Other students sometimes added emotional “content” to the backpacks weighing our children down. A mean word, rolled eyes, or other discouraging experiences often filled the backpacks by the time they returned home. Some days we could see the discouragement written plainly on their faces. Other days it was not as clear, but over time their backpacks got heavier and heavier until one day they could not bear the weight. They needed someone to help them unload the bags—physically, emotionally, spiritually, or all the above. We found that compassion is the tool necessary to lighten the load. Compassion is a gift. Have you ever heard anyone say that they were shown too much compassion as a child?

The idea of offering your child kindheartedness may seem elementary and natural to you but for many, it is not. Why would you as a parent work hard to offer tireless compassion? We are experiencing four strong reasons:

1. Compassion grants us influence and the right to be heard. Lack of compassion, especially in moments of need, builds invisible, emotional walls between parents and teenagers that will be instantly felt when your influence is most necessary. Things begin to change when a child becomes an adolescent. When our children are young we are able to lead them with our positional authority. Though it is not good or even healthy to lead them only by positional authority, it is possible until they start thinking for themselves. Clearly, children need compassion and heart connection for emotional health and spiritual growth, and it would be terrible to mistakenly undermine that truth here.

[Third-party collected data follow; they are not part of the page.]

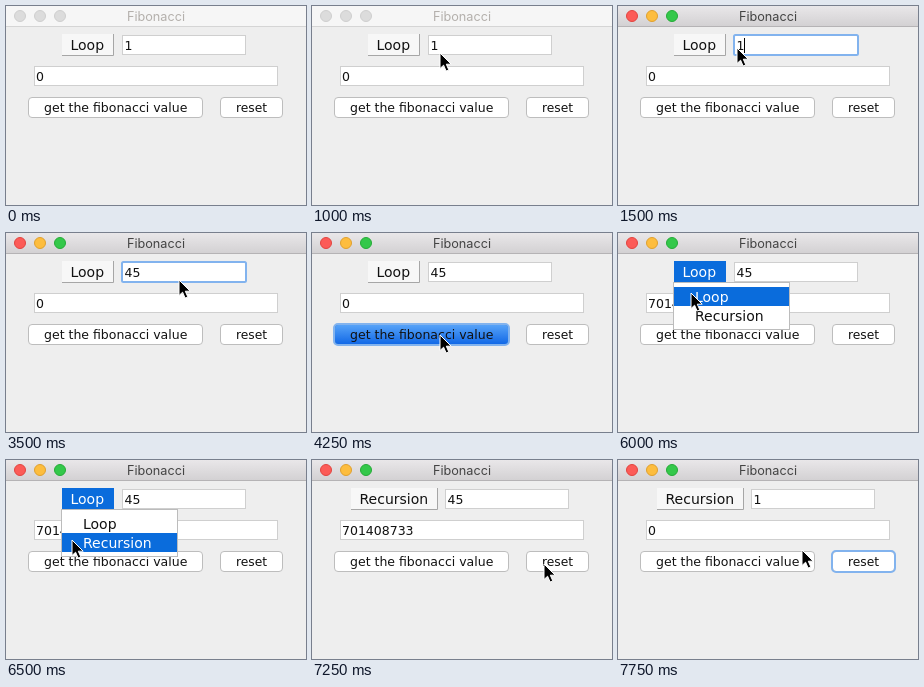
Write an HTML page that moves like this. It is 300 px wide and 199 px high and loops after 8 s.

```html
<!DOCTYPE html>
<html lang="en">
<head>
<meta charset="utf-8">
<title>Fibonacci</title>
<style>
  html, body { margin: 0; width: 100%; height: 100%; overflow: hidden; background: #eee; }
  svg { display: block; width: 300px; height: 199px; }
  text { font: 12.5px "DejaVu Sans", sans-serif; fill: #111; white-space: pre; }
  .big { font-size: 14px; }
  .title { font: 12.7px Inter, sans-serif; text-anchor: middle; }
  .field { fill: #fff; stroke: #cfcfcf; }
  .ring { fill: none; stroke: #82b3ee; stroke-width: 2; }
  .button { fill: #fff; stroke: #bdbdbd; }
  .pressed { fill: url(#press); stroke: #2b78dc; }
</style>
</head>
<body>
<svg viewBox="0 0 300 199">
  <defs>
    <linearGradient id="bar" x2="0" y2="1">
      <stop stop-color="#e9e7e9"/><stop offset="1" stop-color="#d3d1d3"/>
    </linearGradient>
    <linearGradient id="press" x2="0" y2="1">
      <stop stop-color="#58a4f8"/><stop offset="1" stop-color="#1067e6"/>
    </linearGradient>
  </defs>
  <rect width="300" height="199" fill="#eee"/>
  <rect id="bar-bg" width="300" height="20"/>
  <rect id="bar-line" y="20" width="300" height="1"/>
  <g id="lights" stroke-width="1">
    <circle cx="14" cy="10" r="5.5"/><circle cx="34" cy="10" r="5.5"/><circle cx="54" cy="10" r="5.5"/>
  </g>
  <text id="title" class="title" x="150" y="14.5">Fibonacci</text>

  <rect id="combo" y="28" height="21"/>
  <path id="combo-edge" fill="none" stroke="#a6a6a6"/>
  <text id="mode" class="big" y="44"></text>

  <g id="count">
    <rect class="field" x="116.5" y="29.5" width="123" height="19"/>
    <rect id="field-ring" class="ring" x="116" y="29" width="124" height="20" rx="1.5"/>
    <rect id="selection" x="119" y="32" width="8" height="15" fill="#a5cdff"/>
    <text id="input" x="118.5" y="44"></text>
    <rect id="caret" y="32" width="1" height="15"/>
  </g>

  <rect class="field" x="28.5" y="60.5" width="243" height="19"/>
  <text id="result" x="30" y="75"></text>

  <rect id="get" x="22.5" y="91.5" width="174" height="20" rx="3.5"/>
  <rect id="get-ring" class="ring" x="22" y="91" width="175" height="21" rx="4"/>
  <text x="38" y="106">get the fibonacci value</text>
  <rect id="reset" x="214.5" y="91.5" width="62" height="20" rx="3.5"/>
  <rect id="reset-ring" class="ring" x="214" y="91" width="63" height="21" rx="4"/>
  <text x="230" y="106" style="font-size:12.3px">reset</text>

  <g id="menu">
    <rect x="55.5" y="49.5" width="116" height="47" fill="#fff" stroke="#bcbcbc"/>
    <rect id="hover" x="56" width="115" height="19" fill="#0a6cdc"/>
    <text id="item0" class="big" x="77" y="69">Loop</text>
    <text id="item1" class="big" x="77" y="88">Recursion</text>
  </g>

  <path id="cursor" d="M0 0V15.5L3.6 12.2L6.1 18L8.8 16.9L6.3 11.2H11.2Z"
        fill="#000" stroke="#fff" stroke-width="1"/>
</svg>
<script>
const LOOP = 8000;
const $ = id => document.getElementById(id);
const set = (id, attrs) => {
  for (const key in attrs) $(id).setAttribute(key, attrs[key]);
};
const show = (id, on) => set(id, { visibility: on ? "visible" : "hidden" });

// Each step overrides part of the state left by the steps before it.
const start = {
  active: false, mode: "Loop", input: "1", result: "0", focus: "", press: "",
  selected: false, caret: false, hover: -1, at: null
};
const steps = [
  [0, {}],
  [500, { at: [168, 70] }],
  [750, { at: [148, 60] }],
  [1000, { at: [128, 47] }],
  [1250, { at: [119, 42], active: true, focus: "field" }],
  [1500, { caret: true }],
  [1750, { at: [125, 43], caret: false, selected: true }],
  [2000, { at: [153, 46] }],
  [2250, { at: [173, 47] }],
  [2750, { input: "4", selected: false, caret: true }],
  [3000, { input: "45" }],
  [3500, { caret: false }],
  [3750, { at: [158, 72] }],
  [4000, { at: [130, 101] }],
  [4250, { at: [128, 102], focus: "", press: "get" }],
  [4500, { press: "", focus: "get", result: "701408733" }],
  [5250, { at: [98, 70] }],
  [5500, { at: [77, 44] }],
  [5750, { focus: "", hover: 0 }],
  [6000, { at: [73, 60] }],
  [6250, { at: [67, 77], hover: 1 }],
  [6500, { at: [66, 80] }],
  [6750, { hover: -1, mode: "Recursion" }],
  [7000, { at: [140, 92] }],
  [7250, { at: [232, 104] }],
  [7500, { at: [236, 105], press: "reset" }],
  [7750, { at: [184, 90], press: "", focus: "reset", input: "1", result: "0" }]
];
let last = start;
const states = steps.map(([time, change]) => {
  last = { ...last, ...change };
  return { time, ...last };
});

const lightColors = [["#fc5b57", "#e2443f"], ["#fdbd3e", "#e0a02e"], ["#34c84a", "#25ab37"]];

function draw(s) {
  set("bar-bg", { fill: s.active ? "url(#bar)" : "#f6f6f6" });
  set("bar-line", { fill: s.active ? "#b5b3b5" : "#d5d5d5" });
  set("title", { style: `fill:${s.active ? "#444" : "#b4b0ac"}` });
  [...$("lights").children].forEach((light, i) => {
    const [fill, edge] = s.active ? lightColors[i] : ["#dcdcdc", "#cfcfcf"];
    light.setAttribute("fill", fill);
    light.setAttribute("stroke", edge);
  });

  const open = s.hover >= 0, wide = s.mode === "Recursion";
  const left = wide ? 39 : 56, width = wide ? 87 : 52, right = left + width - 0.5;
  set("combo", { x: left, width, fill: open ? "#0a6cdc" : "#f7f7f7" });
  set("combo-edge", { d: `M${left} 49.5H${right}V28` });
  show("combo-edge", !open);
  set("mode", { x: left + 8.5, style: `fill:${open ? "#fff" : "#111"}` });
  $("mode").textContent = s.mode;

  set("count", { transform: `translate(${wide ? 17 : 0} 0)` });
  $("input").textContent = s.input;
  $("result").textContent = s.result;
  show("selection", s.selected);
  show("caret", s.caret);
  set("caret", { x: 118 + 8 * s.input.length });

  for (const id of ["field", "get", "reset"]) show(id + "-ring", s.focus === id || s.press === id);
  for (const id of ["get", "reset"]) set(id, { class: s.press === id ? "pressed" : "button" });

  set("menu", { display: open ? "inline" : "none" });
  set("hover", { y: s.hover === 1 ? 73 : 54 });
  for (const i of [0, 1]) set("item" + i, { style: `fill:${s.hover === i ? "#fff" : "#111"}` });

  show("cursor", s.at);
  if (s.at) set("cursor", { transform: `translate(${s.at})` });
}

let shown;
function tick() {
  const time = performance.now() % LOOP;
  const state = states.filter(s => s.time <= time).pop();
  if (state !== shown) draw(shown = state);
  requestAnimationFrame(tick);
}
tick();
</script>
</body>
</html>
```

While it is right for our children to obey their parents, by the time they are teenagers, typically, positional authority is not enough to give a parent real influence in the life of a teen. Influence no longer comes just because you are “the mom” or “the dad.” Influence is earned in the life of a teenager. One way that influence is earned is through regular deposits of compassion. It is true in your life, too. Think about it. Who are you most likely to bear your soul with or seek advice from? It is likely someone who has a track record of showing you understanding. Your teenager is the same way. If you want influence, offer compassion.

2. Compassion paints a proper picture of God’s love for our children. Psalm 103:13 explains that a father’s practice of showing compassion to his children is an example of the Lord’s compassion toward those who fear Him. Parents who demonstrate tireless compassion help teenagers develop a believable picture of their perfect Father’s sense of compassion for them. And when we lack compassion we skew the picture. We are glad He is a perfect Father.

3. Compassion connects hearts. We have been in family ministry long enough to observe a pattern in family life during the teenage years. Often, we see strained or shallow relationships between parents and teens. Angry feelings among teenagers and their parents are prevalent—breeding contempt. We have heard parents, on so many occasions, heartbreakingly “hating” their teenagers aloud because of relational turmoil and the associated emotional inconvenience. A wise parent cultivates a loving relationship with their teenagers by using authentic and consistent compassion as the glue that connects hearts.

4. Compassionate parents disciple compassionate teenagers. When a child experiences compassion at home, he or she grows into a teenager that understands how to offer compassion in the world. We are not perfect parents at all, but one piece of constant feedback we get about every one of our children is that they are compassionate toward others. It is interesting, because they each have completely different personalities. One is a warrior. One is a peacemaker. One is the life of the party. How is it that they all exhibit recognizable compassion? We think it has a lot to do with the demonstration of tireless compassion at home.


About the Writers: Brian and Angela Haynes have been married 20 years and live in Houston, Texas, with their three children. Order their new book, Relentless Parenting, at






©2016 ONE Magazine, National Association of Free Will Baptists